EXERCISE DETAILS = The lines to extract run from the first line of the material below to the line containing "hidden; background: var(--paper);", both included; leave the pictures behind.

DATASET CONTENT =
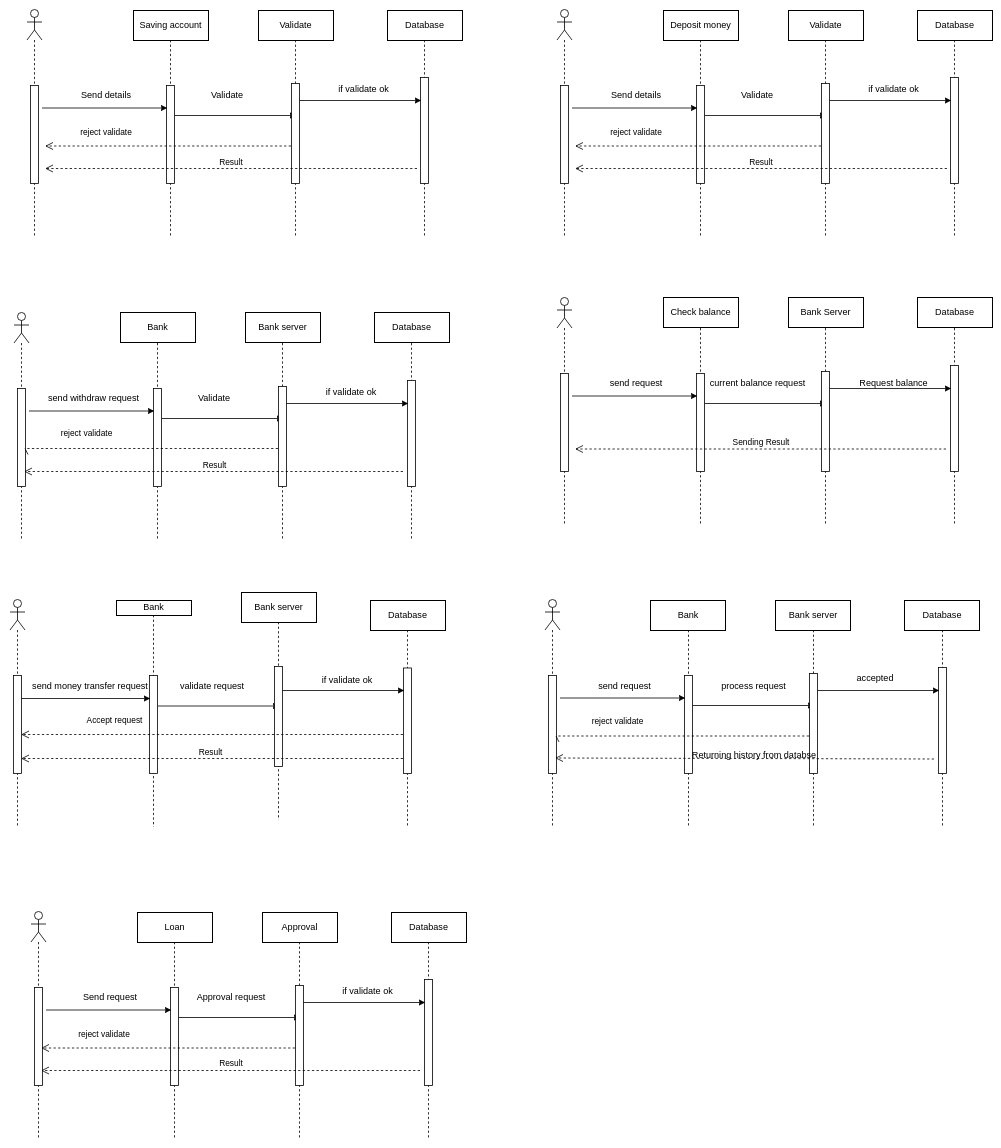
<!DOCTYPE html>
<html lang="en">
<head>
<meta charset="utf-8">
<title>Banking sequence diagrams</title>
<style>
:root { --ink: #000; --paper: #fff; }
* { box-sizing: border-box; margin: 0; }
body { width: 1001px; height: 1148px; overflow: hidden; background: var(--paper); color: var(--ink); font-family: "Liberation Sans", Arial, sans-serif; font-size: 9.1px; line-height: 11px; }
main { position: relative; width: 1001px; height: 1148px; overflow: hidden; }
.sequence { position: absolute; left: var(--left); top: var(--top); width: 446px; height: 240px; }
.symbols { position: absolute; width: 0; height: 0; }
.wires { position: absolute; inset: 0; width: 446px; height: 240px; overflow: visible; fill: none; stroke: var(--ink); stroke-width: .8; }
.lifeline { stroke-dasharray: 2.3 2.3; }
.reply { stroke-dasharray: 2.3 2.3; }
.activation { fill: var(--paper); }
.participant { position: absolute; top: 9.5px; width: 76px; height: 31px; display: flex; align-items: center; justify-content: center; border: 1px solid var(--ink); background: var(--paper); font-size: 9.1px; font-weight: 400; white-space: nowrap; }
.first { left: 112.5px; }
.second { left: 237.5px; }
.third { left: 366.5px; }
.short { height: 16px; }
.raised { top: 2px; }
.message { position: absolute; left: var(--x); top: var(--y); transform: translate(-50%, -50%); white-space: nowrap; }
.small { font-size: 8.4px; }
</style>
</head>
<body>
<main>
<svg class="symbols" aria-hidden="true">
  <defs>
    <marker id="solid-head" markerUnits="userSpaceOnUse" markerWidth="8" markerHeight="8" refX="6" refY="4" orient="auto">
      <path d="M0 1 6 4 0 7 1.5 4Z" fill="#000" stroke="#000" stroke-width=".6"/>
    </marker>
    <marker id="open-head" markerUnits="userSpaceOnUse" markerWidth="9" markerHeight="10" refX="1" refY="5" orient="0">
      <path d="M8 1.5 1 5 8 8.5" fill="none" stroke="#000" stroke-width=".8"/>
    </marker>
    <marker id="half-head" markerUnits="userSpaceOnUse" markerWidth="9" markerHeight="10" refX="1" refY="2" orient="0">
      <path d="M1 2 4 8" fill="none" stroke="#000" stroke-width=".8"/>
    </marker>
    <g id="actor">
      <circle cx="14.5" cy="13.5" r="4"/>
      <path d="M14.5 17.5V30M7 22H22M7 40 14.5 30 22 40"/>
    </g>
    <g id="exchange">
      <use href="#actor"/>
      <path class="lifeline" d="M14.5 40V237M150.5 40V237M275.5 40V237M404.5 40V237"/>
      <path d="M154.5 115.5H275.5" marker-end="url(#solid-head)"/>
      <g class="activation">
        <rect x="10.5" y="85.5" width="8" height="98"/>
        <rect x="146.5" y="85.5" width="8" height="98"/>
        <rect x="271.5" y="83.5" width="8" height="100"/>
        <rect x="400.5" y="77.5" width="8" height="106"/>
      </g>
      <path d="M22 108H146.5" marker-end="url(#solid-head)"/>
      <path d="M279.5 100.5H400.5" marker-end="url(#solid-head)"/>
    </g>
  </defs>
</svg>

<section class="sequence" style="--left:20px;--top:0px" aria-label="Saving account">
  <svg class="wires" aria-hidden="true">
    <use href="#exchange"/>
    <path class="reply" d="M271 146H26" marker-end="url(#open-head)"/>
    <path class="reply" d="M397 168.5H26" marker-end="url(#open-head)"/>
  </svg>
  <h2 class="participant first">Saving account</h2>
  <h2 class="participant second">Validate</h2>
  <h2 class="participant third">Database</h2>
  <p class="message" style="--x:86px;--y:95px">Send details</p>
  <p class="message" style="--x:207px;--y:95px">Validate</p>
  <p class="message" style="--x:343.5px;--y:88.5px">if validate ok</p>
  <p class="message small" style="--x:86px;--y:131.5px">reject validate</p>
  <p class="message small" style="--x:211px;--y:162px">Result</p>
</section>

<section class="sequence" style="--left:550px;--top:0px" aria-label="Deposit money">
  <svg class="wires" aria-hidden="true">
    <use href="#exchange"/>
    <path class="reply" d="M271 146H26" marker-end="url(#open-head)"/>
    <path class="reply" d="M397 168.5H26" marker-end="url(#open-head)"/>
  </svg>
  <h2 class="participant first">Deposit money</h2>
  <h2 class="participant second">Validate</h2>
  <h2 class="participant third">Database</h2>
  <p class="message" style="--x:86px;--y:95px">Send details</p>
  <p class="message" style="--x:207px;--y:95px">Validate</p>
  <p class="message" style="--x:343.5px;--y:88.5px">if validate ok</p>
  <p class="message small" style="--x:86px;--y:131.5px">reject validate</p>
  <p class="message small" style="--x:211px;--y:162px">Result</p>
</section>

<section class="sequence" style="--left:7px;--top:302.5px" aria-label="Withdraw">
  <svg class="wires" aria-hidden="true">
    <use href="#exchange"/>
    <path class="reply" d="M271 145.5H18" marker-end="url(#half-head)"/>
    <path class="reply" d="M396 168.5H18" marker-end="url(#open-head)"/>
  </svg>
  <h2 class="participant first">Bank</h2>
  <h2 class="participant second">Bank server</h2>
  <h2 class="participant third">Database</h2>
  <p class="message" style="--x:86.5px;--y:95px">send withdraw request</p>
  <p class="message" style="--x:207px;--y:95px">Validate</p>
  <p class="message" style="--x:344px;--y:89px">if validate ok</p>
  <p class="message small" style="--x:79.5px;--y:130.5px">reject validate</p>
  <p class="message small" style="--x:207.5px;--y:162px">Result</p>
</section>

<section class="sequence" style="--left:550px;--top:287.5px" aria-label="Check balance">
  <svg class="wires" aria-hidden="true">
    <use href="#exchange"/>
    <path class="reply" d="M396 161H26" marker-end="url(#open-head)"/>
  </svg>
  <h2 class="participant first">Check balance</h2>
  <h2 class="participant second">Bank Server</h2>
  <h2 class="participant third">Database</h2>
  <p class="message" style="--x:86px;--y:95px">send request</p>
  <p class="message" style="--x:207.5px;--y:95px">current balance request</p>
  <p class="message" style="--x:343.5px;--y:95px">Request balance</p>
  <p class="message small" style="--x:211px;--y:154px">Sending Result</p>
</section>

<section class="sequence" style="--left:3px;--top:590px" aria-label="Money transfer">
  <svg class="wires" aria-hidden="true">
    <use href="#actor"/>
    <path class="lifeline" d="M14.5 40V237M150.5 25V237M275.5 32V230M404.5 40V237"/>
    <path d="M154.5 116H275.5" marker-end="url(#solid-head)"/>
    <g class="activation">
      <rect x="10.5" y="85.5" width="8" height="98"/>
      <rect x="146.5" y="85.5" width="8" height="98"/>
      <rect x="271.5" y="76.5" width="8" height="100"/>
      <rect x="400.5" y="78" width="8" height="105.5"/>
    </g>
    <path d="M18.5 108.5H146.5" marker-end="url(#solid-head)"/>
    <path d="M279.5 100.5H400.5" marker-end="url(#solid-head)"/>
    <path class="reply" d="M400 144.5H19" marker-end="url(#open-head)"/>
    <path class="reply" d="M400 168.5H19" marker-end="url(#open-head)"/>
  </svg>
  <h2 class="participant first short">Bank</h2>
  <h2 class="participant second raised">Bank server</h2>
  <h2 class="participant third">Database</h2>
  <p class="message" style="--x:87px;--y:95.5px">send money transfer request</p>
  <p class="message" style="--x:209px;--y:95.5px">validate request</p>
  <p class="message" style="--x:344px;--y:89.5px">if validate ok</p>
  <p class="message small" style="--x:111.5px;--y:130px">Accept request</p>
  <p class="message small" style="--x:207.5px;--y:161.5px">Result</p>
</section>

<section class="sequence" style="--left:537.5px;--top:590px" aria-label="Transaction history">
  <svg class="wires" aria-hidden="true">
    <use href="#exchange"/>
    <path class="reply" d="M271 146H18" marker-end="url(#half-head)"/>
    <path class="reply" d="M396 169 18 168" marker-end="url(#open-head)"/>
  </svg>
  <h2 class="participant first">Bank</h2>
  <h2 class="participant second">Bank server</h2>
  <h2 class="participant third">Database</h2>
  <p class="message" style="--x:87px;--y:95.5px">send request</p>
  <p class="message" style="--x:216px;--y:95.5px">process request</p>
  <p class="message" style="--x:337.5px;--y:87.5px">accepted</p>
  <p class="message small" style="--x:80px;--y:130.5px">reject validate</p>
  <p class="message" style="--x:216.5px;--y:164.5px">Returning history from databse</p>
</section>

<section class="sequence" style="--left:24px;--top:902px" aria-label="Loan">
  <svg class="wires" aria-hidden="true">
    <use href="#exchange"/>
    <path class="reply" d="M271 146H18" marker-end="url(#open-head)"/>
    <path class="reply" d="M396 168.5H18" marker-end="url(#open-head)"/>
  </svg>
  <h2 class="participant first">Loan</h2>
  <h2 class="participant second">Approval</h2>
  <h2 class="participant third">Database</h2>
  <p class="message" style="--x:86px;--y:95px">Send request</p>
  <p class="message" style="--x:207px;--y:95px">Approval request</p>
  <p class="message" style="--x:343.5px;--y:89px">if validate ok</p>
  <p class="message small" style="--x:80px;--y:131.5px">reject validate</p>
  <p class="message small" style="--x:207px;--y:161px">Result</p>
</section>
</main>
</body>
</html>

RESPONSE BOX =
<!DOCTYPE html>
<html lang="en">
<head>
<meta charset="utf-8">
<title>Banking sequence diagrams</title>
<style>
:root { --ink: #000; --paper: #fff; }
* { box-sizing: border-box; margin: 0; }
body { width: 1001px; height: 1148px; overflow: hidden; background: var(--paper); color: var(--ink); font-family: "Liberation Sans", Arial, sans-serif; font-size: 9.1px; line-height: 11px; }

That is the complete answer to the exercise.